Perked up and slightly forward. This is the classic look of a happy cat: His ears are perked up and slightly forward, and his whiskers are relaxed. Cats who are confident and interested in what’s going on around them will also put their ears up. When your cat comes toward you with his ears up and forward, he’s giving you a greeting and is ready to hear what you have to say—or at least is prepared to get a little bit of attention.
Straight back. As with dogs, cats will move their ears back when they’re anticipating trouble. At the same time, they’ll move their whiskers forward to get a better sense of whatever it is that’s aggravating them. When your cat’s ears are in this position, it’s a sign that he’s really upset, and you’d best keep your hands out of the way.
Flat against the head. Unlike an angry cat, who will pull his ears straight back, cats who are frightened flatten their ears against the sides of their heads. They lay their whiskers down as well. No one’s sure why cats do this, since flattening the ears muffles their sense of hearing and would seem to make them more vulnerable.
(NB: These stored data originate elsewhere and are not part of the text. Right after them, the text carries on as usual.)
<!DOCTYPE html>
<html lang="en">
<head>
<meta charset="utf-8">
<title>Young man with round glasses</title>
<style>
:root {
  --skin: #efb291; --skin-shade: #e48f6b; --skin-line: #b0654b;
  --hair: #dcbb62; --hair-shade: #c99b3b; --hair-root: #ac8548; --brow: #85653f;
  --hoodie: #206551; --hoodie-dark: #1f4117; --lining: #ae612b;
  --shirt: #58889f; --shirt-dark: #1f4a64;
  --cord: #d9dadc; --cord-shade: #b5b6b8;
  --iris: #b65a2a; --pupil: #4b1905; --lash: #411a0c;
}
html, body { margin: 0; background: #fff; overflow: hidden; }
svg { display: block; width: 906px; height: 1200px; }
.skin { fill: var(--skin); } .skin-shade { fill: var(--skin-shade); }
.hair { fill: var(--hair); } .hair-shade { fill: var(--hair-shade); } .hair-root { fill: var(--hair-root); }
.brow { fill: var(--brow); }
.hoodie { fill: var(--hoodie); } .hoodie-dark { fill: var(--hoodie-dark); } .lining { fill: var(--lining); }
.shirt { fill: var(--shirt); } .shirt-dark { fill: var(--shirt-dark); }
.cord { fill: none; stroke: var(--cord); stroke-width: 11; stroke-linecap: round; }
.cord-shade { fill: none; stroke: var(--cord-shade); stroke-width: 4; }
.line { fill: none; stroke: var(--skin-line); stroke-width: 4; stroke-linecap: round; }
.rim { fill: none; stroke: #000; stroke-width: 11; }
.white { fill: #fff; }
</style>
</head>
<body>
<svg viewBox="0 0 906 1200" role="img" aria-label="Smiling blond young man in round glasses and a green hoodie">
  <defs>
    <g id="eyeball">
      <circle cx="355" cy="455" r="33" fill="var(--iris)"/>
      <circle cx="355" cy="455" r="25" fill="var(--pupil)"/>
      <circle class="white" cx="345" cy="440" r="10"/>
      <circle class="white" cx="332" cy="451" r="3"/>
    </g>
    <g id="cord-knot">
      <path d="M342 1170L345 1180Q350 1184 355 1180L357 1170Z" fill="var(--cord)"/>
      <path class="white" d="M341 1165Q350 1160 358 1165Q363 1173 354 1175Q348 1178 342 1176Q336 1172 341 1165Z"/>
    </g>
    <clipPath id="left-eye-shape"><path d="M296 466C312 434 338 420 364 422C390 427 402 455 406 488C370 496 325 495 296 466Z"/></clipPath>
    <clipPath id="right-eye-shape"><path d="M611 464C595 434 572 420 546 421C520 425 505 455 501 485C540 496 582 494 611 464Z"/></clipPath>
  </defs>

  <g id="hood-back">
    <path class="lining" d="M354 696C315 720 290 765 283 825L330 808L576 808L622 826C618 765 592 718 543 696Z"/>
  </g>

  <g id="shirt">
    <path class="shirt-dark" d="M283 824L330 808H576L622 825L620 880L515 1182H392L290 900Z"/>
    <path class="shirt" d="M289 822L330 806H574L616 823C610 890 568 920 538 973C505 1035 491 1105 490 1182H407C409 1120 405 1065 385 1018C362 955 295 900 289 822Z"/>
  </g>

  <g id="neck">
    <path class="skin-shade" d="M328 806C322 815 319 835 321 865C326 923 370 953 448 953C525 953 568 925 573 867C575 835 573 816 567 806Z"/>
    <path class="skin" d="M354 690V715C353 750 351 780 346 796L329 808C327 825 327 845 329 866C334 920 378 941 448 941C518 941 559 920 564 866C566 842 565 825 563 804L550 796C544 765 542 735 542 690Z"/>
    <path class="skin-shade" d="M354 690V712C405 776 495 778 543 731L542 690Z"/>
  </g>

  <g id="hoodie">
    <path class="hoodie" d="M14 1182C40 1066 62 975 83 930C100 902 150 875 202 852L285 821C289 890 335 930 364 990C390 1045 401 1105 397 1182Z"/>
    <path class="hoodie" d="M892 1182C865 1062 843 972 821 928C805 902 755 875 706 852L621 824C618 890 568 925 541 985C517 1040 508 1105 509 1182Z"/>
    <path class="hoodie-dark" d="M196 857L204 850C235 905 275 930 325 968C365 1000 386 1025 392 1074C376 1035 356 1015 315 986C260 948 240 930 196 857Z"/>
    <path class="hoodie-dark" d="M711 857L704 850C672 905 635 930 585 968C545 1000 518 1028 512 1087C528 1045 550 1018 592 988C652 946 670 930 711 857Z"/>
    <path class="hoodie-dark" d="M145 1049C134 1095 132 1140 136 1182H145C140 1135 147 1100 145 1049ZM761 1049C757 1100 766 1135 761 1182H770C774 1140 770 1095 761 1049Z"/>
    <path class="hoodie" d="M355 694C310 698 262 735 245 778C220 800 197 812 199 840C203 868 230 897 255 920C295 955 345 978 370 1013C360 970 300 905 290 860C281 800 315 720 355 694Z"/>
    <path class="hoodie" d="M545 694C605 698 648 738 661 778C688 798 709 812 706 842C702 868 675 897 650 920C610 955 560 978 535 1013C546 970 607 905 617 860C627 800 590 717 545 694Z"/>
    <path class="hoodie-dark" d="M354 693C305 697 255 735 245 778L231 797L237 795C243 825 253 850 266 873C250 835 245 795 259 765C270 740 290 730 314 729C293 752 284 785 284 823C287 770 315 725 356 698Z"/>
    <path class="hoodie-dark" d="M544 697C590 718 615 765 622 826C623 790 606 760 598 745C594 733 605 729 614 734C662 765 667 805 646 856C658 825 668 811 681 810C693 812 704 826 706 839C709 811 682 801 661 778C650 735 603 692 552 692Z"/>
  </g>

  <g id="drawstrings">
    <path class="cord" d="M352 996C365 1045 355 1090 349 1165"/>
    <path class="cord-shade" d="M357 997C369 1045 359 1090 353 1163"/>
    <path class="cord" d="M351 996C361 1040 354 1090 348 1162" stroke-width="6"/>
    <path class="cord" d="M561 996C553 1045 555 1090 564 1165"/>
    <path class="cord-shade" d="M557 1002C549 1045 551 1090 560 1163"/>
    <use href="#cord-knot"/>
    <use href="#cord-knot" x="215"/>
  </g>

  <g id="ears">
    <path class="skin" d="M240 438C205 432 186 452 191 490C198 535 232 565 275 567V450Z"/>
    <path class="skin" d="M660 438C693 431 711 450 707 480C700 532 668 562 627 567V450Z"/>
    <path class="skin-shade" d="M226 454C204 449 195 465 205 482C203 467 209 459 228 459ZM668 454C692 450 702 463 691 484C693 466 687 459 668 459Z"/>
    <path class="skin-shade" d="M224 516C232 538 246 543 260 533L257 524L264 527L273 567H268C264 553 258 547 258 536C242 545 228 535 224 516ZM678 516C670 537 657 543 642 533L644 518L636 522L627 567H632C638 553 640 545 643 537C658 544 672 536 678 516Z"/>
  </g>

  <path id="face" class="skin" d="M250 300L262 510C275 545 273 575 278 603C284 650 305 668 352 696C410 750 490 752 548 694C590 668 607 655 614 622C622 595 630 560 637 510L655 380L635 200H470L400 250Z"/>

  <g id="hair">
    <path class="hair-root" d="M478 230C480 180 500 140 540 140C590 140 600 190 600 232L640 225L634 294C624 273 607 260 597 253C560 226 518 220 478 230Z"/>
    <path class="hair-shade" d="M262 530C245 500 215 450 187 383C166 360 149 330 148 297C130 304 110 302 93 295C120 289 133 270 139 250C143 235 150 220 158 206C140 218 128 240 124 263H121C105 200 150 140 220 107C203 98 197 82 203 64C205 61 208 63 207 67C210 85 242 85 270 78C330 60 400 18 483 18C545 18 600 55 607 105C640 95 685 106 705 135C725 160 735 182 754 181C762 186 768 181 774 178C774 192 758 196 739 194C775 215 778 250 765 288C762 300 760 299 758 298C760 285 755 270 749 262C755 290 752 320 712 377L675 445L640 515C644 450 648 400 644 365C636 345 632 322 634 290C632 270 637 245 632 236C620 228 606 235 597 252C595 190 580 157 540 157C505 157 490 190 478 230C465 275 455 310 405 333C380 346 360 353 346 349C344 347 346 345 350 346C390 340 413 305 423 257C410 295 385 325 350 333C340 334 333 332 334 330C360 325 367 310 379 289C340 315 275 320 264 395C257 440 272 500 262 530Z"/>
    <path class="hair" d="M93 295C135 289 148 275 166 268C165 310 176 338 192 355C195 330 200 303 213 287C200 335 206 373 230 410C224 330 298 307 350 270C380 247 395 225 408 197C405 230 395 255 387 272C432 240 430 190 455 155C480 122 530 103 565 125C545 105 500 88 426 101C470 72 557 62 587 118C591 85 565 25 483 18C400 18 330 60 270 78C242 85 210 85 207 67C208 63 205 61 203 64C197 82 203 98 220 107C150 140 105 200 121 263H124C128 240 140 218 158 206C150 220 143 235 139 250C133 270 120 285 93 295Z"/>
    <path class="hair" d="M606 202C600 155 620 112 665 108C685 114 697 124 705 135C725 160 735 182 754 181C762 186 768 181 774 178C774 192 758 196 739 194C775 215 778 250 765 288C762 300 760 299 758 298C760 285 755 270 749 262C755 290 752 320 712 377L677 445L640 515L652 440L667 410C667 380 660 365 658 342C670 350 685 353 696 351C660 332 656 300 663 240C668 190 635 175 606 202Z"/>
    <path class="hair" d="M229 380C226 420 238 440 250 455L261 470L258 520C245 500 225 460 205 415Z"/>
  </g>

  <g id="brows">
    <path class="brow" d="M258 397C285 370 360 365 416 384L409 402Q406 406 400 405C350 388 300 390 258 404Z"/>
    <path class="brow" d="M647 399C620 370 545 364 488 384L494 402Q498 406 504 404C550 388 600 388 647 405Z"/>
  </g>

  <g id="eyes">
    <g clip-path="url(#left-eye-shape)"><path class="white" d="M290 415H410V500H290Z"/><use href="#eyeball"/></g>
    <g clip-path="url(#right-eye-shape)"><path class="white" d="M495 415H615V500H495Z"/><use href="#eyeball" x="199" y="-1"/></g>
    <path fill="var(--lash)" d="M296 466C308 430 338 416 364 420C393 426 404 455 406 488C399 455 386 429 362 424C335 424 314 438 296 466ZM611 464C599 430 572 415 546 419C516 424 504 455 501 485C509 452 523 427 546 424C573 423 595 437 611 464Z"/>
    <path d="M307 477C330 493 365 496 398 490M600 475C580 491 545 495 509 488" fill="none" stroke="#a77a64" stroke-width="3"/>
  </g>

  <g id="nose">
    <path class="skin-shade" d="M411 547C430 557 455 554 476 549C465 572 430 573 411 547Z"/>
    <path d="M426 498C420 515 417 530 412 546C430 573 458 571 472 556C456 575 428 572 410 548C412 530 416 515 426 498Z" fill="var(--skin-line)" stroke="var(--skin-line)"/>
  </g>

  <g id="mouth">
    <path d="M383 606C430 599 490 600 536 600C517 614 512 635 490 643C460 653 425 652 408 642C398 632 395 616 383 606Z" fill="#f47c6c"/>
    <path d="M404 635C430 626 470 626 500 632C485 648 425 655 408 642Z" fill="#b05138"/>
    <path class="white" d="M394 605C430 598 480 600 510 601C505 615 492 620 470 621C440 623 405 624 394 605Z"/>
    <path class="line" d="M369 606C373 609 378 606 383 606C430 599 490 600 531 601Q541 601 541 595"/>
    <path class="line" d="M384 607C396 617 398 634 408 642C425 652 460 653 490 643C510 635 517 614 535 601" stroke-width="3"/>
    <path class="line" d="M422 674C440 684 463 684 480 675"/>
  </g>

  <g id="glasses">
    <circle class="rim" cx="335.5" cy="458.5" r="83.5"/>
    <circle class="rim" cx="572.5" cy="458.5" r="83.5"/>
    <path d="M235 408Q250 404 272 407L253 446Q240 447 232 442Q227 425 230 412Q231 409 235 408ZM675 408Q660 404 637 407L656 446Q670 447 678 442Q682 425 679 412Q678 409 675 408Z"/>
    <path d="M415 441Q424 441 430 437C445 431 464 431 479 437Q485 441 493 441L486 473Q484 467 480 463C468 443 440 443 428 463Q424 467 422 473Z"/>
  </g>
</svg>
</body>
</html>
Some experts theorize that cats flatten their ears in order to seem as small and unthreatening as possible. Cats who flatten their ears and crouch low to the ground seem to be saying, “Don’t worry about me; I’m not here.” Another theory is that by flattening their ears, cats are intentionally blocking sounds they find threatening, which allows them to hold perfectly still without panicking until the threat passes by. And, of course, clamping the ears against the head means that they are less likely to get chomped should a battle ensue.
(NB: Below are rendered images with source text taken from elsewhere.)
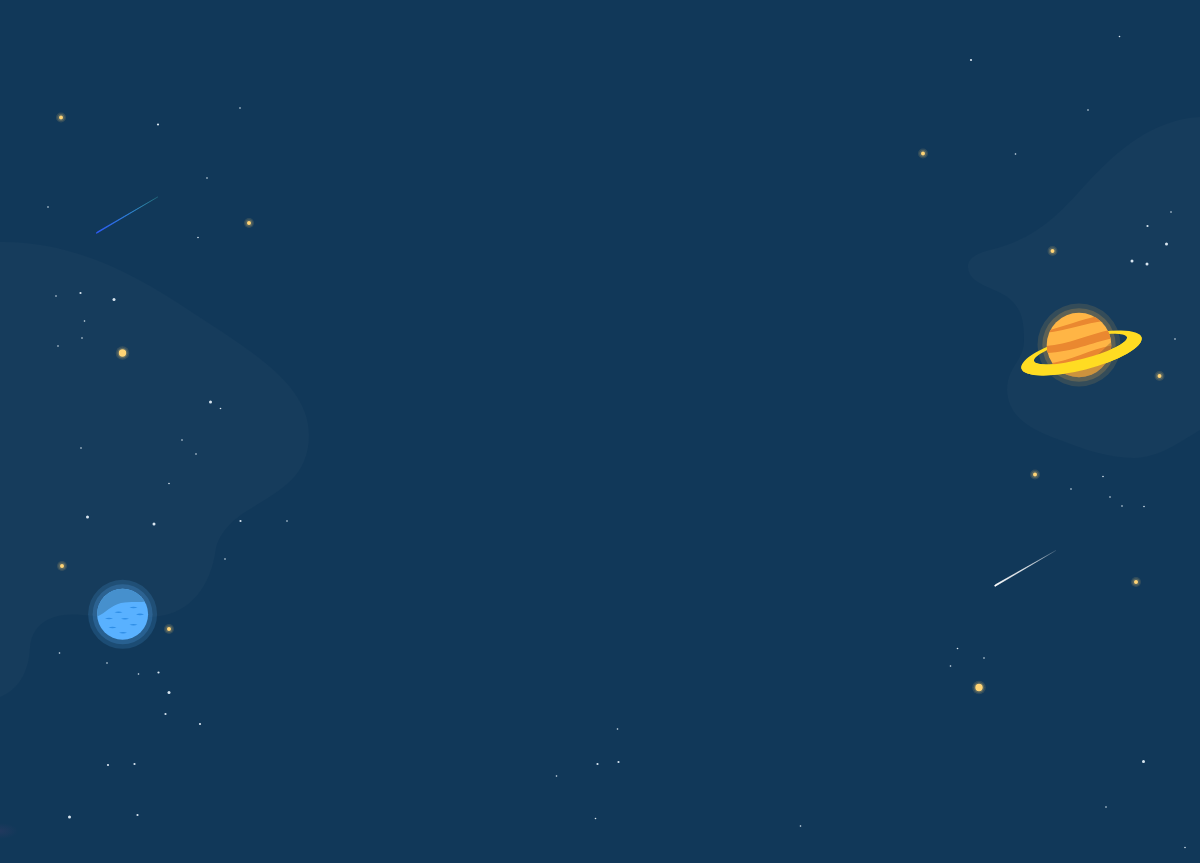
<!DOCTYPE html>
<html lang="en">
<head>
<meta charset="utf-8">
<title>Night sky with planets</title>
<style>
:root {
  --space: #113859;
  --nebula: #163c5c;
  --star: #d9e6f0;
  --gold: #ffd475;
  --ring: #ffdc22;
  --amber: #ffb545;
  --band: #ea8830;
  --ocean: #59b1ff;
  --ocean-deep: #4690cd;
  --ripple: #2f8ee6;
}
html, body { margin: 0; height: 100%; overflow: hidden; background: var(--space); }
.sky { display: block; width: 1200px; height: 863px; background: var(--space); }
.nebula { fill: var(--nebula); }
.stars { fill: var(--star); }
.ring { fill: var(--ring); fill-rule: evenodd; }
</style>
</head>
<body>
<svg class="sky" viewBox="0 0 1200 863" role="img" aria-label="Night sky with a ringed planet, a blue planet, shooting stars and scattered stars">
  <defs>
    <g id="gold-star">
      <circle r="5" fill="var(--gold)" opacity=".13"/>
      <circle r="3.6" fill="var(--gold)" opacity=".18"/>
      <circle r="2" fill="var(--gold)"/>
    </g>
    <g id="big-gold-star">
      <circle r="6.8" fill="var(--gold)" opacity=".13"/>
      <circle r="5.2" fill="var(--gold)" opacity=".2"/>
      <circle r="3.7" fill="var(--gold)"/>
    </g>
    <circle id="s" r=".8"/>
    <circle id="m" r="1.1"/>
    <circle id="l" r="1.5"/>
    <path id="ripple" d="M-4 0Q0-1.6 4 0Q0 1.6-4 0Z"/>
    <path id="ring-shape" d="M-62 0A62 17 0 0 1 62 0A62 17 0 0 1-62 0ZM-48-4A48 10 0 0 0 48-4A48 10 0 0 0-48-4Z"/>
    <clipPath id="ring-front"><rect x="-64" y="-4" width="128" height="24"/></clipPath>
    <clipPath id="amber-disc"><circle cx="1079" cy="345" r="32.3"/></clipPath>
    <clipPath id="blue-disc"><circle cx="122.6" cy="614.3" r="25.5"/></clipPath>
    <linearGradient id="blue-trail" gradientUnits="userSpaceOnUse" x1="97" y1="233" x2="158" y2="197">
      <stop offset="0" stop-color="#2e5cff"/>
      <stop offset=".5" stop-color="#2f82e0"/>
      <stop offset="1" stop-color="#3fc0c0" stop-opacity=".25"/>
    </linearGradient>
    <linearGradient id="white-trail" gradientUnits="userSpaceOnUse" x1="995" y1="586" x2="1056" y2="550">
      <stop offset="0" stop-color="#fff"/>
      <stop offset=".45" stop-color="#fff" stop-opacity=".85"/>
      <stop offset="1" stop-color="#fff" stop-opacity=".1"/>
    </linearGradient>
    <radialGradient id="corner-glow">
      <stop offset="0" stop-color="#2c3a62" stop-opacity=".6"/>
      <stop offset="1" stop-color="#2c3a62" stop-opacity="0"/>
    </radialGradient>
  </defs>

  <g class="nebula">
    <path d="M0 242C75 241 138 276 190 311C246 348 309 383 309 435C309 503 229 498 216 548C211 588 189 612 160 616C130 620 105 616 82 615C50 612 32 624 30 648C29 672 18 690 0 697Z"/>
    <path d="M1200 117C1152 120 1118 150 1088 182C1058 215 1038 238 990 250C974 254 967 260 968 268C970 284 990 286 1006 296C1022 307 1024 322 1024 340C1024 362 1007 366 1007 390C1008 417 1030 429 1060 440C1082 449 1110 458 1134 458C1160 457 1178 443 1200 430Z"/>
  </g>
  <ellipse cx="0" cy="831" rx="18" ry="8" fill="url(#corner-glow)"/>

  <g class="stars" id="stars-left">
    <use href="#s" x="240" y="108"/><use href="#m" x="158" y="124.5"/><use href="#s" x="207" y="178"/>
    <use href="#s" x="48" y="207"/><use href="#s" x="198" y="237.5"/><use href="#s" x="56" y="296"/>
    <use href="#m" x="80.5" y="293"/><use href="#l" x="114" y="299.5"/><use href="#s" x="84.5" y="321"/>
    <use href="#s" x="82" y="338"/><use href="#s" x="58" y="346"/><use href="#l" x="210.5" y="402"/>
    <use href="#s" x="220.5" y="408.5"/><use href="#s" x="182" y="440"/><use href="#s" x="196" y="454"/>
    <use href="#s" x="81" y="448"/><use href="#s" x="169" y="483.5"/><use href="#l" x="87.5" y="517"/>
    <use href="#l" x="154" y="524"/><use href="#m" x="240.5" y="521"/><use href="#s" x="287" y="521"/>
    <use href="#s" x="225" y="559"/><use href="#s" x="59.5" y="653"/><use href="#s" x="107" y="663"/>
    <use href="#s" x="138.5" y="674"/><use href="#m" x="158.5" y="672.5"/><use href="#l" x="169" y="692.5"/>
    <use href="#m" x="165.5" y="714"/><use href="#m" x="200" y="724"/><use href="#m" x="108" y="765"/>
    <use href="#m" x="134.5" y="764"/><use href="#l" x="69.5" y="817"/><use href="#m" x="137.5" y="815"/>
  </g>
  <g class="stars" id="stars-bottom">
    <use href="#s" x="617.5" y="729"/><use href="#m" x="597.5" y="764"/><use href="#m" x="618.5" y="762"/>
    <use href="#s" x="556.5" y="776"/><use href="#s" x="595.5" y="818.5"/><use href="#s" x="800.5" y="826"/>
  </g>
  <g class="stars" id="stars-right">
    <use href="#s" x="1119.5" y="36.5"/><use href="#m" x="971" y="60"/><use href="#s" x="1088" y="110"/>
    <use href="#s" x="1015.5" y="154"/><use href="#s" x="1171" y="212"/><use href="#m" x="1147.5" y="226"/>
    <use href="#l" x="1166.5" y="244"/><use href="#l" x="1132" y="261"/><use href="#l" x="1147" y="264"/>
    <use href="#s" x="1175" y="339"/><use href="#s" x="1103" y="476.5"/><use href="#s" x="1071" y="489"/>
    <use href="#s" x="1110" y="497"/><use href="#s" x="1122" y="506"/><use href="#s" x="1144" y="506.5"/>
    <use href="#s" x="957.5" y="648.5"/><use href="#s" x="984" y="658"/><use href="#s" x="950.5" y="666"/>
    <use href="#l" x="1143.5" y="761.5"/><use href="#s" x="1106" y="807"/><use href="#s" x="1185" y="847.5"/>
  </g>

  <g id="gold-stars">
    <use href="#gold-star" x="61" y="117.5"/><use href="#gold-star" x="249" y="223"/>
    <use href="#gold-star" x="62" y="566"/><use href="#gold-star" x="169" y="629"/>
    <use href="#gold-star" x="923" y="153.5"/><use href="#gold-star" x="1052.5" y="251"/>
    <use href="#gold-star" x="1159.5" y="376"/><use href="#gold-star" x="1035" y="474.5"/>
    <use href="#gold-star" x="1136" y="582"/>
    <use href="#big-gold-star" x="122.5" y="353"/><use href="#big-gold-star" x="979" y="687.5"/>
  </g>

  <g id="shooting-stars">
    <path d="M96.5 233.4L158 196.8L97.5 231.8Q96 232.5 96.5 233.4Z" fill="url(#blue-trail)" stroke="url(#blue-trail)" stroke-width=".6"/>
    <path d="M995 586.4L1056 550.4L995.6 584.6Q994 585.6 995 586.4Z" fill="url(#white-trail)" stroke="url(#white-trail)" stroke-width=".6"/>
  </g>

  <g id="blue-planet">
    <circle cx="122.6" cy="614.3" r="34.5" fill="var(--ocean)" opacity=".16"/>
    <circle cx="122.6" cy="614.3" r="30" fill="var(--ocean)" opacity=".2"/>
    <circle cx="122.6" cy="614.3" r="25.5" fill="var(--ocean)"/>
    <path d="M96 617C106 613 110 606 121 603C131 601 139 603 149 601V586H95Z" fill="var(--ocean-deep)" clip-path="url(#blue-disc)"/>
    <g fill="var(--ripple)">
      <use href="#ripple" x="133.5" y="607.5"/><use href="#ripple" x="118.5" y="612.3"/>
      <use href="#ripple" x="140" y="614.4"/><use href="#ripple" x="109" y="618.5"/>
      <use href="#ripple" x="125" y="618.8"/><use href="#ripple" x="133.5" y="624.8"/>
      <use href="#ripple" x="112.5" y="627.5"/><use href="#ripple" x="123" y="632.7"/>
    </g>
  </g>

  <g id="ringed-planet">
    <circle cx="1079" cy="345" r="41.5" fill="var(--amber)" opacity=".13"/>
    <circle cx="1079" cy="345" r="36.7" fill="var(--amber)" opacity=".2"/>
    <use class="ring" href="#ring-shape" transform="translate(1081.5 353) rotate(-14.4)"/>
    <g clip-path="url(#amber-disc)">
      <rect x="1046" y="312" width="66" height="66" fill="var(--amber)"/>
      <g fill="var(--band)">
        <path d="M1044 331C1062 328 1080 319 1100 316L1104 321C1086 323 1066 331 1044 333Z"/>
        <path d="M1044 346C1068 345 1088 334 1114 329V338C1092 342 1074 352 1044 353Z"/>
        <path d="M1044 364C1070 362 1090 349 1114 345V356C1090 361 1070 369 1044 370Z"/>
      </g>
      <path d="M1114 340C1104 347 1100 356 1086 361C1072 366 1060 365 1046 368V380H1114Z" fill="#74562f" opacity=".36"/>
    </g>
    <g transform="translate(1081.5 353) rotate(-14.4)">
      <use class="ring" href="#ring-shape" clip-path="url(#ring-front)"/>
    </g>
  </g>
</svg>
</body>
</html>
Swiveling to the outside. Cats have an astonishingly well-developed sense of hearing and can locate and identify the slightest sound, such as a mouse in a wall across the room. Part of what enables them to pinpoint the source of a sound with such accuracy is their ability to turn and point their conical ears toward the sound. When you see your cat swiveling one or both ears to face outward, you’ll know that he is interested in something he hears.
You might be talking to your cat, and it looks like he’s really concentrating on what you’re saying. Then you’ll see the right pinna, or outer ear, swivel away in the other direction, and you’ll know he’s just tuned you out for something more interesting.
In conclusion, although cats have smaller and less varied ears compared to dogs, their ears still play an important role in expressing their emotions and communicating with us. By paying attention to their ear positions, we can gain insights into their mood and intentions. When a cat’s ears are perked up and slightly forward, it indicates a happy and engaged state. Conversely, ears pulled back and whiskers forward signal anticipation or agitation. Cats flatten their ears against their heads when they feel frightened or want to appear non-threatening. Swiveling ears demonstrate their remarkable hearing abilities and interest in specific sounds. Understanding and interpreting a cat’s ear language can help us better connect and communicate with our feline friends.